Autism, or Autism Spectrum Disorder (ASD) references a variety conditions and characteristics that are accompanied with many challenges. Some of these challenges include trouble with speech, repeat behaviors and trouble with social skills. Autism is a spectrum. Individuals with Autism each have their own unique strengths and obstacles to face.

One of the biggest ways we can support individuals with Autism is through inclusion! Now I know some of you are probably wondering what that means! Well, inclusion is when you are being valued, respected and supported by those around you so that’s why its important. It’s all about focusing on the needs of every person. It also means making sure that you are helping each person reach their full potential. Individuals on the spectrum are just like everyone else and they have the same rights to inclusion that we do! Autism isn’t a disability, it’s just a different ability.

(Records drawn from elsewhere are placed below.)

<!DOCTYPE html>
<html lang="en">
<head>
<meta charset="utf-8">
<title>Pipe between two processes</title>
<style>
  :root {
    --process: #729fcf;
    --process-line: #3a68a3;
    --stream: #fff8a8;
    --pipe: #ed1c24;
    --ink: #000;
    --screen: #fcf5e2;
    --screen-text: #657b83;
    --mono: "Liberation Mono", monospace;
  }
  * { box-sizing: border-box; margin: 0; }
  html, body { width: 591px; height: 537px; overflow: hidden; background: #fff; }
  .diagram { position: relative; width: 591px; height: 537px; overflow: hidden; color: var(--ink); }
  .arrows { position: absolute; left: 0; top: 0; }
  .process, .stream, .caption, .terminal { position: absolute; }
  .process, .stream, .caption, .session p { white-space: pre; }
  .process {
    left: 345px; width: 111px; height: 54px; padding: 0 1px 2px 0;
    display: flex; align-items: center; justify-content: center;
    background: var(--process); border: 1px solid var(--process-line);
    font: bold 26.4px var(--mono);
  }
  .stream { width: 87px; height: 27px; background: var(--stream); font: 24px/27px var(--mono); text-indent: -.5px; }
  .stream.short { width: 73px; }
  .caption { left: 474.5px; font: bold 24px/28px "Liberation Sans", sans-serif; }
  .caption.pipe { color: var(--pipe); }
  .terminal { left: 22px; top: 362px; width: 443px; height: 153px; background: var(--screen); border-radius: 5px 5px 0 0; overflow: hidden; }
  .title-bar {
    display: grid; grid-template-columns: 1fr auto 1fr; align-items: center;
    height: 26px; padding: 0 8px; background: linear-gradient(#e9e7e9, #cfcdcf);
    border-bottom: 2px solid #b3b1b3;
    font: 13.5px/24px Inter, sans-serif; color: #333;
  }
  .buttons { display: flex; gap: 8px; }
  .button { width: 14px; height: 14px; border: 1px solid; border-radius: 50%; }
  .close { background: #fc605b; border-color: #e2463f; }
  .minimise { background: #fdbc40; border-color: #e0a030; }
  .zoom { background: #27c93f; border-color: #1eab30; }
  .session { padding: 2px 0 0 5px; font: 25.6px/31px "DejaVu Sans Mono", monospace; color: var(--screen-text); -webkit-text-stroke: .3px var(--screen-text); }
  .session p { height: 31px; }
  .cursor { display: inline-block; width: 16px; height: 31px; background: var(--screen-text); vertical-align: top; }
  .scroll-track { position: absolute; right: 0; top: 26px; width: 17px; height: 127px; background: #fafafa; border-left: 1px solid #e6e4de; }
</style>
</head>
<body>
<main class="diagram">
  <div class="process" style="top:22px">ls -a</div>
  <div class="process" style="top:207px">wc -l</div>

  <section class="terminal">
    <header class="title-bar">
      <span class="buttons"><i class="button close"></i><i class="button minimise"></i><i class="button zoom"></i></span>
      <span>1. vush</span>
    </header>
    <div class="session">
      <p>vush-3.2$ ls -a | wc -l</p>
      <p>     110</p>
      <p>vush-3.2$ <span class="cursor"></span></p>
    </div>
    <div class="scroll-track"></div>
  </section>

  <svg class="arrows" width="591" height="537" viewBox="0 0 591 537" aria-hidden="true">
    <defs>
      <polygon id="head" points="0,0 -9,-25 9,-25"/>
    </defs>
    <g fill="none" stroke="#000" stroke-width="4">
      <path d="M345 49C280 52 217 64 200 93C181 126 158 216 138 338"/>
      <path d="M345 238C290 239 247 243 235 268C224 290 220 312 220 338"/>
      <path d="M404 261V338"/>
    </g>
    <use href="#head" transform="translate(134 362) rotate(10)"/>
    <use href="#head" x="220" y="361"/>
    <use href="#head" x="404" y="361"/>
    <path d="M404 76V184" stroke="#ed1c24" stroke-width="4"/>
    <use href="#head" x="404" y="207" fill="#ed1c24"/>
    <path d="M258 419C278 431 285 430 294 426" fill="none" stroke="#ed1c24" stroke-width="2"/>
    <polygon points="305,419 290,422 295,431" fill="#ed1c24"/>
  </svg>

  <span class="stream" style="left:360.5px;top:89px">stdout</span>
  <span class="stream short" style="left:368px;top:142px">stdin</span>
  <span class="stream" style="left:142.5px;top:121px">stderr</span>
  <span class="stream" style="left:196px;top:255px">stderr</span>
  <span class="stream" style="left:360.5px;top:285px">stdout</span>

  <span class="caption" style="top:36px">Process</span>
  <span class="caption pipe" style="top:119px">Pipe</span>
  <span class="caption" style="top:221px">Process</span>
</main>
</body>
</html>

The students with Autism in my classroom are some of the sweetest, kindest and brightest kids I know. It breaks my heart when people aren’t willing to include them in certain activities because of their disabilities. They are capable of doing what everyone else can, they may just need a little more support but that’s okay. Inclusion matters because without it, many will be left out and feeling inadequate which could lead to negative feelings towards themselves. They don’t deserve that. Be more inclusive!

For more information on World Autism Awareness Month, check out Autism Speaks!

Also check out Kailey’s post “What is Sensory Overload?” here on TurningPointCT.org! 🙂

2018 Awareness Calendar

Hi everybody! To celebrate the new year, Turningpointct.org has made a calendar showcasing mental wellness awareness days to share with you!

Below is the entire calendar

Share with your friends, or enjoy it yourself! Some of the days may be familiar and some may be new!
We hope you all enjoy it!

Happy New Year!

Choosing to Walk Away

It is an amazing feeling to come to the realization that some things are just not meant for us. Whether they are prohibiting us from moving forward and reaching our goals, or they hinder us from being our true selves, walking away from things that are not meant for us allows us to grow into the best us we can possibly be.

In my personal experiences, the number one thing I’ve had to walk away from after realizing that they were holding me back were toxic relationships. Whether they were romantic ones or ones with friends, any ones I walked away from were hard. It is often difficult to leave something that you have become used to, but I knew that it was all for the better.

What things have you had to walk away from in your life because you knew they were not doing you any good?

CT DMHAS Bed Availability Tool

Looking for help but can’t find anything available?

Check out this new tool that CT DMHAS has created for those looking for a place to begin their journey to recovery! This is an informational tool that is available 24/7, letting users know where a bed is available.

Any questions you may have can be sent in via the comments page.